■ **TASK PROMPT**
From the entries below, give the number of lines where the word "lineWidth" occurs, and nothing else.

[[ ENTRIES SHOWN open ]]

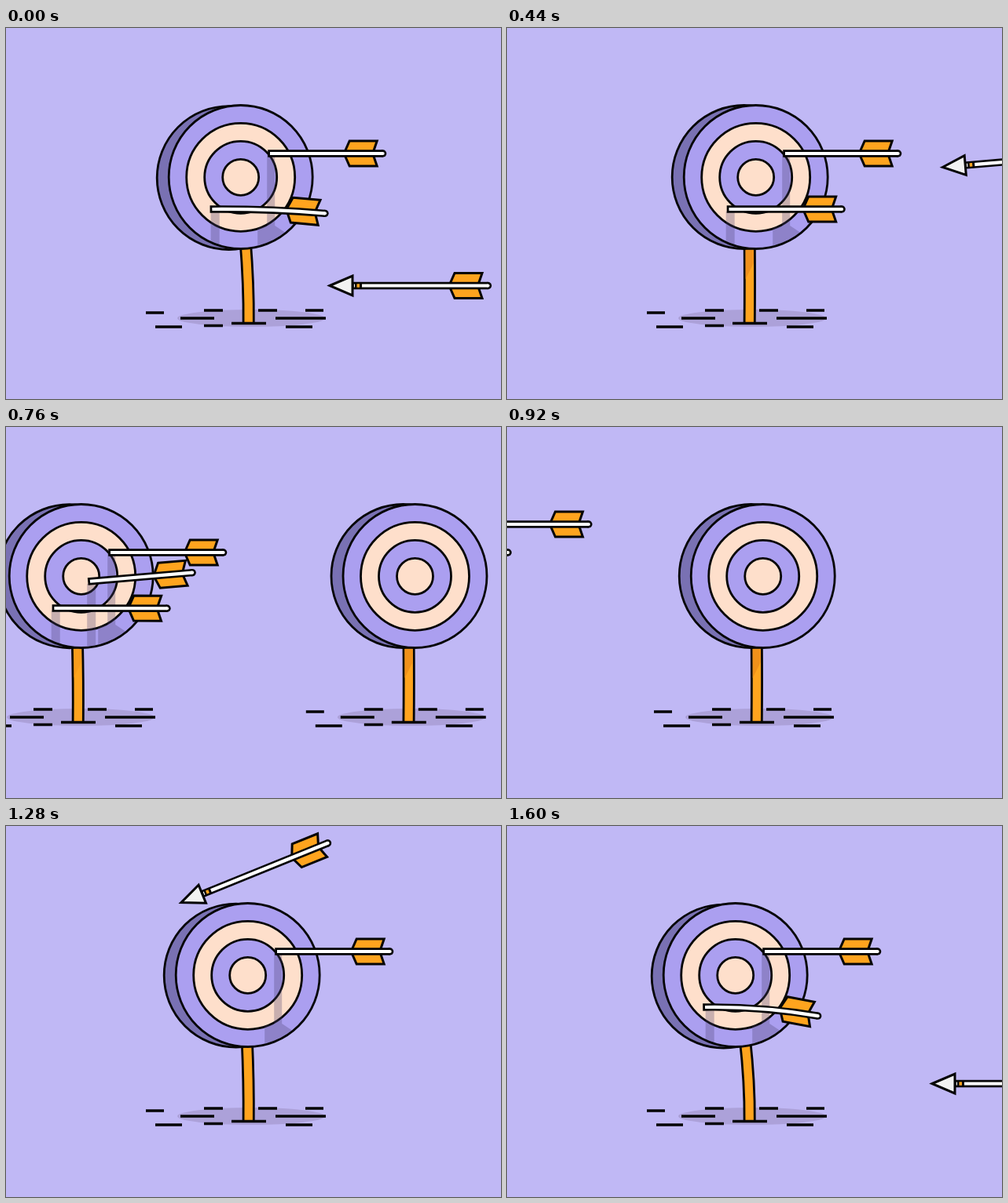
Write an HTML page with a canvas that moves like this. It is 630 px wide and 473 px high and loops after 1.62 s.

```html
<!DOCTYPE html>
<html lang="en">
<head>
<meta charset="utf-8">
<title>Archery</title>
<style>
  html, body { margin: 0; width: 100%; height: 100%; overflow: hidden; background: #c0b8f5; }
  canvas { display: block; width: 100%; height: 100%; }
</style>
</head>
<body>
<canvas id="stage" width="630" height="473"></canvas>
<script>
const ctx = document.getElementById('stage').getContext('2d');
const LOOP = 1620, STEP = 20, SPEED = 6.45;
const REST = 8, BASE = 308.7, CY = 190;
const INK = '#050505', BG = '#c0b8f5', LILAC = '#ab9ff0', PEACH = '#fedfcb',
      BACK = '#7971b3', ORANGE = '#ffa41e', SHADE = 'rgba(75,65,110,.3)';

// sideways lean of the board by time since the last hit
const SWING = [[0, -25], [20, -18], [40, -10], [70, 4], [100, 13], [130, 14],
               [220, -2], [260, -1], [280, 4], [340, REST]];

// arrows that hit: resting place relative to the face, and angle
const HITS = [
  { dx: 34.5, y: 160, angle: 0, fletchShadow: true },
  { dx: -37, y: 231, angle: 0, bends: true },
  { dx: 8.5, y: 197, angle: -0.085 }
];

// arrows that miss: tip position at a given time, direction, speed
const MISSES = [
  { at: -20, x: 540, y: 328.5, angle: 0, speed: SPEED },
  { at: 180, x: 540, y: 60.7, angle: 0, speed: SPEED },
  { at: 821, x: 540, y: 124, angle: 0, speed: SPEED },
  { at: 1280, x: 222, y: 98, angle: -0.386, speed: 2.08 },
  { at: 1600, x: 540, y: 328.5, angle: 0, speed: SPEED }
];

const GROUND = [[178, 201, 363], [252, 276, 360], [321, 345, 360], [381, 404, 360],
                [222, 265, 370], [343, 407, 370], [252, 276, 379.5],
                [190, 224, 381], [356, 390, 381], [287, 331, 376.5]];

function swing(age) {
  const i = SWING.findIndex(k => k[0] > age);
  if (i < 0) return REST;
  const [t0, a] = SWING[i - 1], [t1, b] = SWING[i];
  return a + (b - a) * (age - t0) / (t1 - t0);
}

function slide(u, dist) {
  const p = Math.min(1, Math.max(0, u / 560));
  return dist / 2 * (1 - Math.cos(Math.PI * p));
}

function at(x, y, angle, draw) {
  ctx.save();
  ctx.translate(x, y);
  ctx.rotate(angle);
  draw();
  ctx.restore();
}

function poly(points, fill, line = 3) {
  ctx.beginPath();
  points.forEach(p => ctx.lineTo(...p));
  ctx.closePath();
  ctx.fillStyle = fill;
  ctx.fill();
  if (!line) return;
  ctx.lineWidth = line;
  ctx.strokeStyle = INK;
  ctx.stroke();
}

function disc(x, y, r, fill) {
  ctx.beginPath();
  ctx.arc(x, y, r, 0, 7);
  ctx.fillStyle = fill;
  ctx.fill();
  ctx.lineWidth = 2.8;
  ctx.strokeStyle = INK;
  ctx.stroke();
}

function rod(from, len, drop, half, color) {
  const end = len - 4.6;
  ctx.beginPath();
  ctx.moveTo(from, 0);
  ctx.quadraticCurveTo(len / 2, -drop * 0.1, end, drop);
  ctx.lineWidth = half * 2;
  ctx.strokeStyle = color;
  ctx.stroke();
  ctx.beginPath();
  ctx.arc(end, drop, half, 0, 7);
  ctx.fillStyle = color;
  ctx.fill();
}

function shaft(len, drop = 0) {
  at(len, drop, Math.atan(drop / 60), () => poly([
    [-47, -16], [-12, -16], [-17.5, 0], [-12, 16], [-47, 16], [-54, 0]
  ], ORANGE));
  rod(0, len, drop, 4.7, INK);
  rod(2.8, len, drop, 2.1, '#fff');
}

function flyingArrow(x, y, angle) {
  at(x, y, angle, () => {
    ctx.translate(29, 0);
    shaft(178);
    ctx.fillStyle = INK;
    ctx.fillRect(4, -4, 9, 8);
    ctx.fillStyle = ORANGE;
    ctx.fillRect(6.5, -2.2, 3.5, 4.4);
    poly([[-28, 0], [1, -12.5], [1, 12.5]], '#f2f2f2');
  });
}

function post(lean) {
  const top = (lean - REST) * 0.2;
  for (const [width, color] of [[16, INK], [10.4, ORANGE]]) {
    ctx.beginPath();
    ctx.moveTo(BASE, 376);
    ctx.quadraticCurveTo(BASE + 0.5, 328, BASE + top * 1.15, 270);
    ctx.lineWidth = width;
    ctx.strokeStyle = color;
    ctx.stroke();
  }
  ctx.globalAlpha = Math.min(1, Math.max(0, (lean - 2) / 5));
  const x = BASE + top;
  poly([[x - 5, 275], [x + 5, 275], [x + 5, 300], [x - 5, 320]], '#f0911a', 0);
  ctx.globalAlpha = 1;
}

function ground() {
  ctx.beginPath();
  ctx.ellipse(312, 370, 94, 11, 0, 0, 7);
  ctx.fillStyle = '#aca1d9';
  ctx.fill();
}

function dashes() {
  ctx.beginPath();
  for (const [a, b, y] of GROUND) {
    ctx.moveTo(a, y);
    ctx.lineTo(b, y);
  }
  ctx.lineWidth = 3.4;
  ctx.strokeStyle = INK;
  ctx.stroke();
}

function castShadows(cx, count) {
  ctx.save();
  ctx.beginPath();
  ctx.arc(cx, CY, 90, 0, 7);
  ctx.clip();
  ctx.fillStyle = SHADE;
  HITS.slice(0, count).forEach(h => {
    const x = cx + h.dx - 1;
    ctx.beginPath();
    if (h.fletchShadow) {
      [[0, 162], [10, 162], [10, 252], [25, 262], [8, 274], [-12, 282], [-12, 255], [0, 252]]
        .forEach(p => ctx.lineTo(x + p[0], p[1]));
    } else {
      ctx.rect(x, h.y + 3, 11, 100);
    }
    ctx.fill();
  });
  ctx.restore();
}

function board(x, lean, count) {
  ctx.save();
  ctx.translate(x, 0);
  ground();
  post(lean);
  dashes();
  const cx = BASE + lean, sag = REST - lean;
  disc(cx - 15, CY + Math.max(0, sag) * 0.06, 91.5, BACK);
  [[91.5, LILAC], [69, PEACH], [46, LILAC], [23, PEACH]].forEach(([r, c], i) =>
    disc(cx, CY + (i ? 0.3 : 0), r, c));
  castShadows(cx, count);
  HITS.slice(0, count).forEach(h => {
    const drop = h.bends && sag > 0 ? 0.0165 * sag * sag : 0;
    at(cx + h.dx - drop * 0.4, h.y, h.angle, () => shaft(h.angle ? 138 : 151, drop));
  });
  ctx.restore();
}

function incoming(t, hitTime, h) {
  const left = hitTime - t;
  if (left <= 0 || left > 120) return;
  const len = h.angle ? 138 : 151;
  const d = 40 + SPEED * left + len - 207;
  const x = BASE + REST + h.dx + d * Math.cos(h.angle);
  flyingArrow(x, h.y + d * Math.sin(h.angle), h.angle);
}

function draw(t) {
  ctx.fillStyle = BG;
  ctx.fillRect(0, 0, 630, 473);

  for (const m of MISSES) {
    const d = m.speed * (m.at - t);
    if (Math.abs(d) < 1200) {
      flyingArrow(m.x + d * Math.cos(m.angle), m.y + d * Math.sin(m.angle), m.angle);
    }
  }

  if (t < 1000) {
    const third = t >= 480;
    board(-slide(t - 540, 648), swing(third ? t - 480 : t + 40), third ? 3 : 2);
  }
  if (t > 500) {
    const count = t >= 1580 ? 2 : t >= 1020 ? 1 : 0;
    const lean = count ? swing(t - (count > 1 ? 1580 : 1020)) : REST;
    board(slide(960 - t, 720), lean, count);
  }

  incoming(t, 1020, HITS[0]);
  incoming(t, 1580, HITS[1]);
  incoming(t, 480, HITS[2]);
}

const begin = performance.now();
function tick() {
  const t = (performance.now() - begin) % LOOP;
  draw(Math.floor(t / STEP) * STEP);
  requestAnimationFrame(tick);
}
tick();
</script>
</body>
</html>
```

[[ ENTRIES SHOWN closed ]]

■ **OUTPUT**
5